By Rick Cohen, 4:47 pm on

Parkinson’s is a progressive disease that can have a wide range of symptoms. While these symptoms can vary among people depending upon their age and other health conditions, Parkinson’s patients will typically progress through five defined stages. Knowing these stages along with their associated symptoms can provide patients and their loved ones with an understanding of what to expect as the disease progresses so that they can plan for quality Parkinson’s care in Milwaukee.

Stage One
In the first stage of Parkinson’s, a patient may experience mild symptoms that only slightly interfere with their day-to-day lives. Often, it is only close friends and family members who can detect the changes, such as abnormal facial expressions, in their loved one. Other changes such as tremors, shaking in one limb and postural changes are generally mild but noticeable to the patient.

Stage Two
As Parkinson’s disease progresses, shaking and tremors will often become bilateral which means they affect both limbs at the same time. This can contribute to problems walking and maintaining balance. Patients who struggle to complete their daily tasks independently may also experience increased frustration and need assistance at home. Speech difficulties also become apparent at this stage.

Stage Three
For most Parkinson’s patients, stage three represents a turning point in the disease when many daily tasks become increasingly challenging. The severity of current symptoms will progress, and a loss of balance and decreased reflexes can increase the chances of a serious fall. At this point, occupational therapy may be added to a patient’s care plan, and their medications may be adjusted.
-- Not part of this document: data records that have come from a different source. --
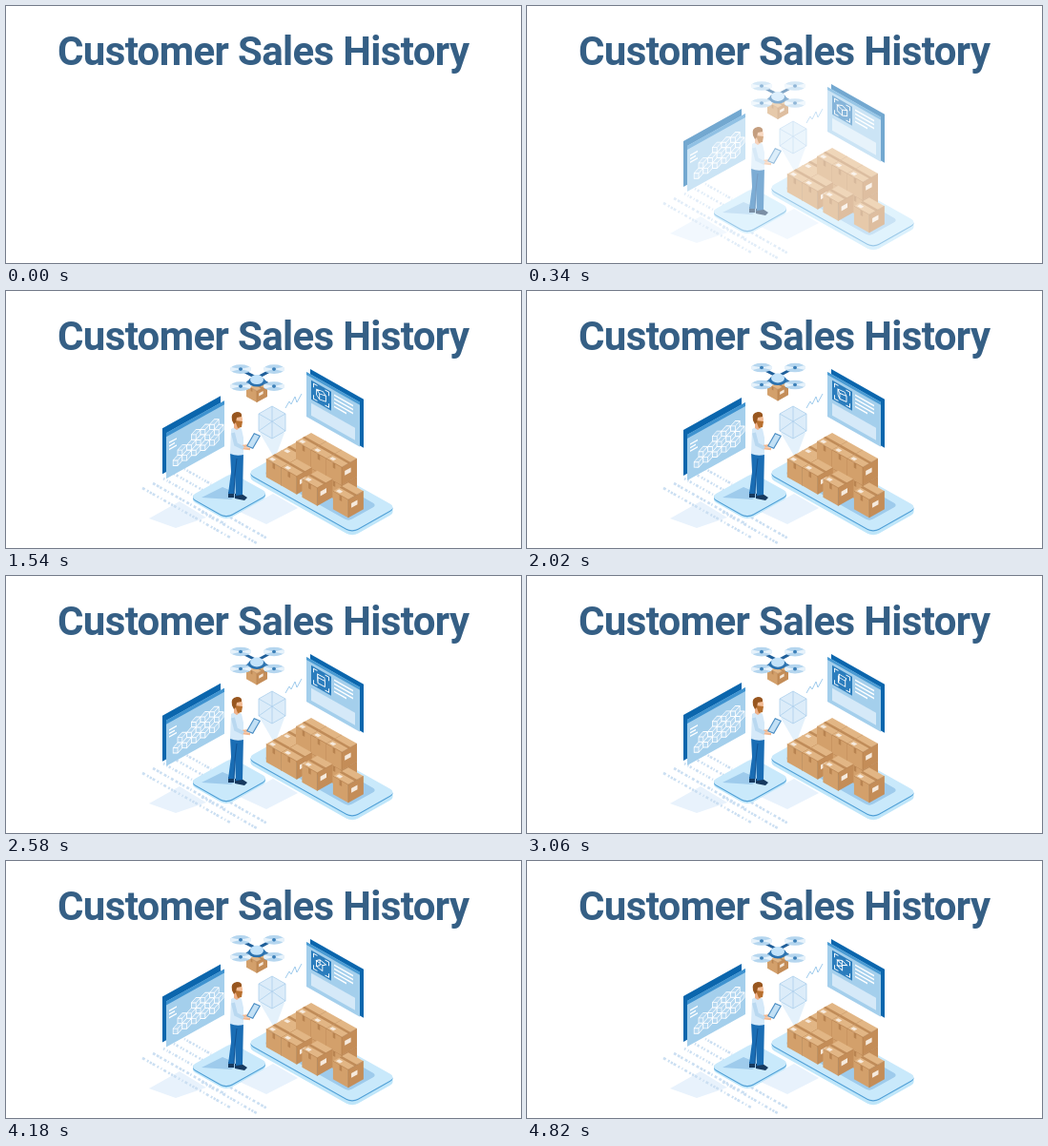
Write an HTML page with a canvas that moves like this. It is 540x270 px and loops after 4.9 s.

```html
<!DOCTYPE html>
<html lang="en">
<head>
<meta charset="utf-8">
<title>Customer Sales History</title>
<style>
  html, body { margin: 0; width: 100%; height: 100%; overflow: hidden; background: #fff; }
  canvas { display: block; }
</style>
</head>
<body>
<canvas id="stage" width="540" height="270"></canvas>
<script>
const ctx = document.getElementById("stage").getContext("2d");
const LOOP = 4900, START = 100, STEP = 80, FADE_END = 580;
const SLOPE = 0.565;
const SKY = "#a4cfec", NAVY = "#0b66ad", PALE = "#c9e9fb", SHADE = "#9ecbec";

// ---- drawing helpers ----
function fill(path, color) {
  ctx.fillStyle = color;
  ctx.fill(new Path2D(path));
}

function line(path, color = "#fff", width = 1) {
  ctx.strokeStyle = color;
  ctx.lineWidth = width;
  ctx.stroke(new Path2D(path));
}

function ellipse(x, y, rx, ry, color, from = 0, to = 2 * Math.PI) {
  ctx.fillStyle = color;
  ctx.beginPath();
  ctx.ellipse(x, y, rx, ry, 0, from, to);
  if (to - from < 6) ctx.lineTo(x, y);
  ctx.fill();
}

function rect(x, y, w, h, color, radius = 0) {
  ctx.fillStyle = color;
  ctx.beginPath();
  ctx.roundRect(x, y, w, h, radius);
  ctx.fill();
}

function within(matrix, paint) {
  ctx.save();
  ctx.transform(...matrix);
  paint();
  ctx.restore();
}

const shift = (dx, dy, paint) => within([1, 0, 0, 1, dx, dy], paint);
const wall = (x, y, slope, paint) => within([1, slope, 0, 1, x, y], paint);
const floor = (x, y, paint) => within([1, SLOPE, -1, SLOPE, x, y], paint);

function seeded(seed) {
  return () => (seed = (seed * 16807) % 2147483647) / 2147483647;
}

// ---- parts ----
function codeRows() {
  const random = seeded(11);
  for (let row = 0; row < 5; row++) {
    const x = 187 - 11 * row, y = 187 + 5 * row, length = 28 + 16 * row;
    ctx.setLineDash(Array.from({ length: 12 }, () => 1 + 2 * random()));
    line(`M${x} ${y}l${length} ${length * SLOPE}`, "#cbdff2", 2.6);
    if (row > 2) line(`M${x + 62} ${y + 25}l58 33`, "#cbdff2", 2.6);
  }
  ctx.setLineDash([]);
}

function slab(x, y, w, d, depth) {
  const layer = (dy, color) => floor(x, y + dy, () => rect(0, 0, w, d, color, 6));
  for (let dy = depth; dy > 1; dy--) layer(dy, "#bfe6fa");
  layer(1.3, "#4f9fd6");
  layer(0, PALE);
}

// Isometric cube whose lowest corner is (x, y).
function carton(x, y, w, h) {
  const rise = w * SLOPE;
  wall(x - w, y - rise - h, SLOPE, () => {
    rect(0, 0, w, h, "#d3a06b");
    rect(w * .42, 0, w * .16, h * .3, "#b98451");
  });
  wall(x, y - h, -SLOPE, () => {
    rect(0, 0, w, h, "#c48d58");
    rect(w * .2, h * .3, w * .4, h * .25, "#f6eadd");
  });
  floor(x, y - h - 2 * rise, () => {
    rect(0, 0, w, w, "#e2b685");
    rect(0, w * .42, w, w * .16, "#c08c59");
    rect(w * .1, w * .7, w * .25, w * .2, "#f6eadd");
  });
  line(`M${x} ${y}v${-h}l${-w} ${-rise}M${x} ${y - h}l${w} ${-rise}`, "#b27d4b", .6);
}

function stack() {
  const W = 16, H = 19;
  const place = (u, v, level = 0) =>
    carton(304 + W * (u - v), 196 + W * SLOPE * (u + v) - H * level, W, H);
  for (let u = 0; u < 4; u++) {
    place(u, 0);
    if (u) place(u, 0, 1);
  }
  for (const u of [0, 1, 2.35]) place(u, .95);
  place(4.05, .62);
}

function cubeIcon(angle) {
  const corner = (k, y) => {
    const a = angle + k * Math.PI / 2;
    return `${5.2 * Math.cos(a)} ${y + 2.3 * Math.sin(a)}`;
  };
  const ring = y => "M" + [0, 1, 2, 3].map(k => corner(k, y)).join("L") + "Z";
  line(ring(-3) + [0, 1, 2].map(k => `M${corner(k, -3)}L${corner(k, 3)}`).join("")
    + `M${corner(0, 3)}L${corner(1, 3)}L${corner(2, 3)}`, "#fff", .9);
}

function labelPanel(angle) {
  wall(319, 82, SLOPE, () => rect(0, 0, 56, 51, NAVY));
  wall(315, 85, SLOPE, () => {
    rect(0, 0, 56, 47, SKY);
    rect(0, 0, 56, 3, "#4a9bd3");
    rect(5, 30, 46, 13, "#d5e9f8");
    rect(5, 6, 21, 20, "#2b7dbd");
    for (let i = 0; i < 4; i++) rect(29, 7 + 4 * i, i < 3 ? 20 : 13, 1.7, "#fff");
    shift(15.5, 16, () => {
      for (const sx of [-1, 1]) for (const sy of [-1, 1])
        line(`M${8 * sx} ${4 * sy}v${4 * sy}h${-4 * sx}`, "#fff", .9);
      cubeIcon(angle);
    });
  });
}

function modelPanel() {
  wall(164, 142, -.557, () => rect(0, 0, 61, 48, NAVY));
  wall(168, 147, -.557, () => {
    rect(0, 0, 61, 48, SKY);
    rect(0, 0, 61, 4, "#3f93d0");
    for (let i = 0; i < 3; i++) rect(3, 11 + 3.6 * i, 8 - 2 * (i % 2), 1.5, "#fff");
    for (let row = 0; row < 3; row++) {
      for (let col = row ? 0 : 2; col < 5; col++) {
        const hex = `M${12 + 9.6 * col + 4.8 * (row % 2)} ${13.5 + 8.2 * row}`
          + "l4.8 2.7v5.6l-4.8 2.7l-4.8 -2.7v-5.6z";
        fill(hex, "#b4d7f0");
        line(hex + "m-4.8 2.7l4.8 2.8l4.8 -2.8m-4.8 2.8v5.4", "#fff", .8);
      }
    }
  });
}

function hologram() {
  fill("M266 149H292L283 173H280Z", "#e4f1fb");
  const hex = "M279 121l14 8v18l-14 8l-14 -8v-18z";
  fill(hex, "#dcecf9");
  line(hex + "m-14 8l14 8l14 -8m-14 8v18m0 -34v16l-14 10m14 -10l14 10", "#acd0ed", .8);
  line("M293 123l4 -7 2 3 4 -8 2 6 5 -9", "#9fcbed");
}

function worker() {
  fill("M233 211h6v6h-6ZM240 213h7l6 4-3 3-10-2Z", "#16395f");
  fill("M235 169h14l-1 45-7 1-1-22-1 20h-6l3-23Z", "#1a6db4");
  line("M242 176l-2 17-1 20", "#0f5294");
  fill("M236 145Q242 141 247 145L249 154V172Q242 174 235 171Z", "#d5e9f9");
  line("M248 163l9-1 5-4M248 165l8 1", "#f1b891", 2.6);
  line("M238 149l3 12 8 4", "#b9d8f0", 4);
  fill("M260 149l7 3-8 14-7-3Z", "#4a8dc4");
  fill("M260.500 150.500l5 2-7 12-5-2Z", "#c2e0f5");
  fill("M239 136h6v8l-3 2-3-2Z", "#eeb088");
  ellipse(244, 135, 4, 6, "#f3bd97");
  fill("M240 136l8 1-1 6-4 1Z", "#b9702f");
  fill("M237 136Q235 128 242 127 248 127 247 132L242 133 241 138 239 140Z", "#98561f");
}

function drone() {
  carton(263, 119, 11, 12);
  line("M247 85L280 102M280 84L247 102", "#1f5f9a", 3);
  line("M254 96v9M272 96v9", "#3f88c3", 1.5);
  for (const x of [246, 281]) for (const y of [84, 102]) {
    ellipse(x, y, 11, 4.8, "#b5d6ef");
    for (const a of [-.5, 2.6]) ellipse(x, y, 11, 4.8, "#e6f2fb", a, a + 1);
    ellipse(x, y, 2, 1.8, "#3b7fb8");
  }
  ellipse(263, 97, 9, 5.5, "#2a72b0");
  ellipse(263, 95, 7, 5, "#c3e3fa");
}

function scene(t) {
  fill("M150 239l32-18 28 17-32 11ZM245 232l35-19 26 15-33 17Z", "#e8f2fc");
  codeRows();
  slab(237, 191, 38.5, 44.5, 3);
  fill("M205 217l22-11 19 8-10 5Z", SHADE);
  slab(299, 165, 110, 46, 5);
  floor(299, 165, () => rect(9, 8, 89, 30, SHADE, 4));
  hologram();
  labelPanel(Math.PI / 2 * progress(t, FADE_END, LOOP));
  stack();
  shift(0, 4.8 * swing(t, 4540), modelPanel);
  worker();
  shift(0, -4.6 * swing(t, LOOP), drone);
}

// ---- timing ----
const progress = (t, from, to) => Math.min(1, Math.max(0, (t - from) / (to - from)));
const swing = (t, end) => Math.sin(Math.PI * progress(t, FADE_END, end)) ** 2;

function draw() {
  const time = performance.now() % LOOP;
  const t = time < START ? 0 : START + Math.floor((time - START) / STEP) * STEP;
  ctx.globalAlpha = 1;
  rect(0, 0, 540, 270, "#fff");
  scene(t);
  ctx.globalAlpha = 1 - progress(t, START - STEP, FADE_END);
  rect(0, 0, 540, 270, "#fff");
  ctx.globalAlpha = 1;
  ctx.font = "700 42px Roboto, sans-serif";
  ctx.letterSpacing = "-0.65px";
  ctx.fillStyle = "#355f85";
  ctx.fillText("Customer Sales History", 54, 62);
  requestAnimationFrame(draw);
}
draw();
</script>
</body>
</html>
```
Professional Milwaukee caregivers may also be considered to ensure safety and comfort at home.

Stage Four
A lack of mobility and decreasing independence mark the transition from stage three to four. Patients in this stage will exhibit increased bradykinesia and rigidity. They may require a walker or wheelchair to remain mobile, and most cannot stand unassisted. Sometimes, tremors and shakiness will regress and no longer be apparent. Sleep disturbances and behavioral changes may also increase at this time.

Stage Five
Once a patient has reached the fifth stage of Parkinson’s disease, they usually require one-on-one, around the clock care. They cannot stand without assistance, and delusions may become more common during the day. Medications may no longer work, and the focus of treatment will often be on ensuring the comfort of the patient throughout the final stage of the disease. If your aging parent or loved one requires full-time care, click here to learn how a highly trained, well-matched Milwaukee in-home caregiver can help.

What to Expect with Each Stage of Parkinson's Disease (PD)